They want to take a partnership approach with neighbouring municipalities, something even more important than ever in this time of reconciliation, he said.
“But really it’s an opportunity for us to come together as neighbouring municipalities and First Nations and begin a discussion around how do we improve some of the water qualities in our territories with the ultimate goal of revitalizing shell fishing in our bays,” said Chappell.
He also noted there has yet to be a wholesome environmental assessment process for Boundary and Semiahmoo Bays and that there are “major gaps” in information.
Christy Juteau, conservation science director for Shared Waters Alliance, said it’s tragic that since the 1960s, shellfish harvesting has been prohibited due to water contamination.
“We all know Boundary Bay is a critical section of coastline. It is recognized internationally as a wetland of importance under RAMSAR (The Convention on Wetlands of International Importance). It is also recognized nationally as an important biodiversity area as well as provincially as a wildlife management area. We’re all interested in improving the health of this very important section of coastline,” she said.
The Alliance’s vision is for a Boundary Bay that is a healthy, vibrant ecosystem with diverse and abundant flora and fauna, and robust water quality including clean rivers and creeks, and providing First Nations food, social and ceremonial security.
The Alliance originally formed in 1999, led by Environment Canada, to address the shellfish harvesting closures as well as the Georgia Basin Action Plan.
The BC Ministry of Environment became a co-chair of the group in 2005 when there was concern about freshwater contamination, a provincial jurisdiction.
In 2008, leadership for the group shifted to Metro Vancouver with the formation and implementation of the Boundary Bay Ambient Monitoring Program, with a final meeting in 2011.
In 2018, Shared Waters was re-formed, spurred by successes that the Whatcom County Clean Water Program had in re-opening shellfish harvesting south of the border.
Shared Waters has since expanded its scope to reflect emerging concerns.
Delta’s Climate Action and Environment staff have been participating in Shared Waters and the city has been involved in several initiatives to support water quality improvements in Boundary Bay.

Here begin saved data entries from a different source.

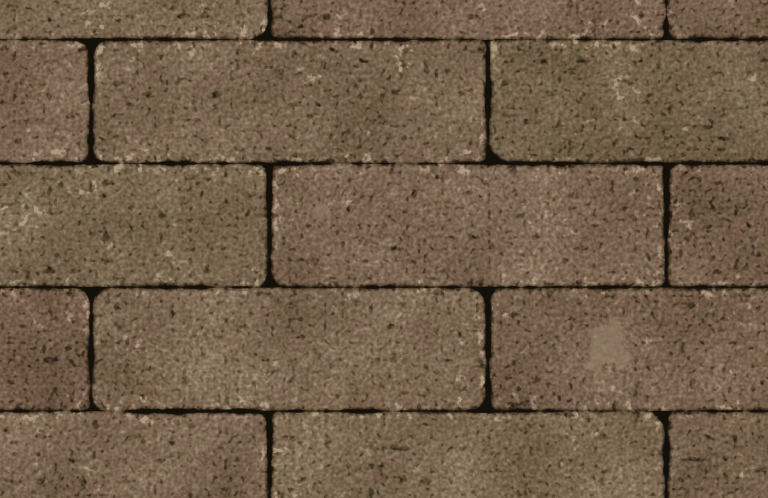
This texture is drawn by a WebGL 2 fragment shader. Its source:

```glsl
#version 300 es
precision highp float;
// Weathered brown stone blocks in running bond with thin dark open joints.
uniform vec2 u_resolution;
out vec4 fragColor;

// Lengths are fractions of the canvas height.
const vec2 PITCH = vec2(0.797, 0.2487);
const vec2 ORIGIN = vec2(0.183, 0.1745);
const float ROW_SHIFT = 0.358;
const vec2 HALF_GAP = vec2(0.0045, 0.0018);

const vec3 JOINT = vec3(0.075, 0.058, 0.035);
const vec3 SHADOW = vec3(0.27, 0.22, 0.16);
const vec3 UMBER = vec3(0.39, 0.32, 0.24);
const vec3 STONE = vec3(0.46, 0.38, 0.31);
const vec3 TAN = vec3(0.53, 0.46, 0.38);
const vec3 PALE = vec3(0.64, 0.57, 0.49);

float hash(vec2 p) {
    vec3 q = fract(vec3(p.xyx) * 0.1031);
    q += dot(q, q.yzx + 33.33);
    return fract((q.x + q.y) * q.z);
}

vec2 gradient(vec2 cell) {
    float angle = 6.2832 * hash(cell + 57.0);
    return vec2(cos(angle), sin(angle));
}

// Gradient noise, about -0.7 to 0.7
float noise(vec2 p) {
    vec2 i = floor(p), f = fract(p);
    vec2 u = f * f * f * (f * (f * 6.0 - 15.0) + 10.0);
    vec2 e = vec2(1.0, 0.0);
    float low = mix(dot(gradient(i), f), dot(gradient(i + e), f - e), u.x);
    float high = mix(dot(gradient(i + e.yx), f - e.yx), dot(gradient(i + 1.0), f - 1.0), u.x);
    return mix(low, high, u.y);
}

float fbm(vec2 p, int octaves) {
    float sum = 0.0, amp = 0.6;
    for (int i = 0; i < octaves; i++) {
        sum += amp * noise(p);
        p = mat2(1.6, 1.2, -1.2, 1.6) * p + 17.3;
        amp *= 0.55;
    }
    return sum;
}

float roundBox(vec2 p, vec2 halfSize, float radius) {
    vec2 q = abs(p) - halfSize + radius;
    return length(max(q, 0.0)) + min(max(q.x, q.y), 0.0) - radius;
}

// Block with its own radius at each corner and a chipped outline
float blockDistance(vec2 local, vec2 id, vec2 p) {
    float h = hash(id * 2.0 + step(0.0, local) + 11.0);
    float radius = mix(0.012, 0.045, h * h);
    float chips = 0.008 * fbm(p * 26.0, 3) + 0.005 * noise(p * 7.0);
    return roundBox(local, 0.5 * PITCH - HALF_GAP, radius) + chips;
}

// Five stone colours along a tone from 0 to 4
vec3 stoneRamp(float tone) {
    vec3 c = mix(SHADOW, UMBER, clamp(tone, 0.0, 1.0));
    c = mix(c, STONE, clamp(tone - 1.0, 0.0, 1.0));
    c = mix(c, TAN, clamp(tone - 2.0, 0.0, 1.0));
    c = mix(c, PALE, clamp(tone - 3.0, 0.0, 1.3));
    return c * mix(0.6, 1.0, smoothstep(-1.5, 0.0, tone));
}

// Ragged scraped spot
float scrape(vec2 p, vec2 centre, vec2 size) {
    float d = length((p - centre) / size) + 1.3 * fbm(p * 24.0, 3);
    return 1.0 - smoothstep(0.75, 1.1, d);
}

float surfaceTone(vec2 p, vec2 local, vec2 id, float d) {
    vec2 seed = p + 3.7 * id;
    float rim = smoothstep(-0.028, -0.005, d);
    float tone = 2.05 + 0.7 * (hash(id + 5.0) - 0.5);
    tone += 1.7 * fbm(seed * 6.0, 4);

    // Grain, with relief lit from the upper left
    vec2 lit = vec2(-0.003, 0.003);
    tone += 1.5 * noise(p * 140.0) + 0.9 * noise(p * 75.0);
    tone += 0.9 * (noise(p * 90.0 + 9.0) - noise((p + lit) * 90.0 + 9.0));

    // Pale mineral wear, strongest around the edges
    float zone = smoothstep(-0.05, 0.35, fbm(seed * 9.0, 3) + 0.18 * rim);
    float flecks = smoothstep(0.08, 0.4, fbm(p * 48.0 + 31.0, 3) + 0.1 * rim);
    tone += 2.4 * zone * flecks + 0.35 * rim * local.y / PITCH.y;

    // Small pits and sparse deeper holes
    tone -= 1.5 * smoothstep(0.2, 0.45, noise(p * 85.0 + 71.0));
    tone -= 1.6 * smoothstep(0.3, 0.5, noise(p * 45.0 + 23.0));

    float bare = scrape(p, vec2(1.22, 0.305), vec2(0.045, 0.055));
    bare = max(bare, 0.8 * scrape(p, vec2(0.645, 0.573), vec2(0.018, 0.015)));
    tone = mix(tone, 3.3 + 0.5 * noise(p * 110.0), 0.75 * bare);
    return tone - 2.2 * smoothstep(-0.008, 0.001, d);
}

void main() {
    vec2 p = gl_FragCoord.xy / u_resolution.y;

    // Running bond: alternate rows slide sideways
    vec2 grid = p - ORIGIN;
    float row = floor(grid.y / PITCH.y);
    grid.x -= ROW_SHIFT * mod(row, 2.0);
    vec2 id = vec2(floor(grid.x / PITCH.x), row);
    vec2 local = grid - (id + 0.5) * PITCH;

    float d = blockDistance(local, id, p);
    vec3 stone = stoneRamp(surfaceTone(p, local, id, d));
    float warmth = hash(id + 19.0) + 0.8 * noise(p * 55.0 + 43.0);
    stone *= mix(vec3(0.99, 1.0, 0.95), vec3(1.02, 0.98, 0.99), warmth);

    float soft = max(0.0022, 0.8 / u_resolution.y);
    fragColor = vec4(mix(stone, JOINT, smoothstep(-soft, soft, d)), 1.0);
}
```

Council last week also agreed to have a designated staff person to work directly with the Alliance.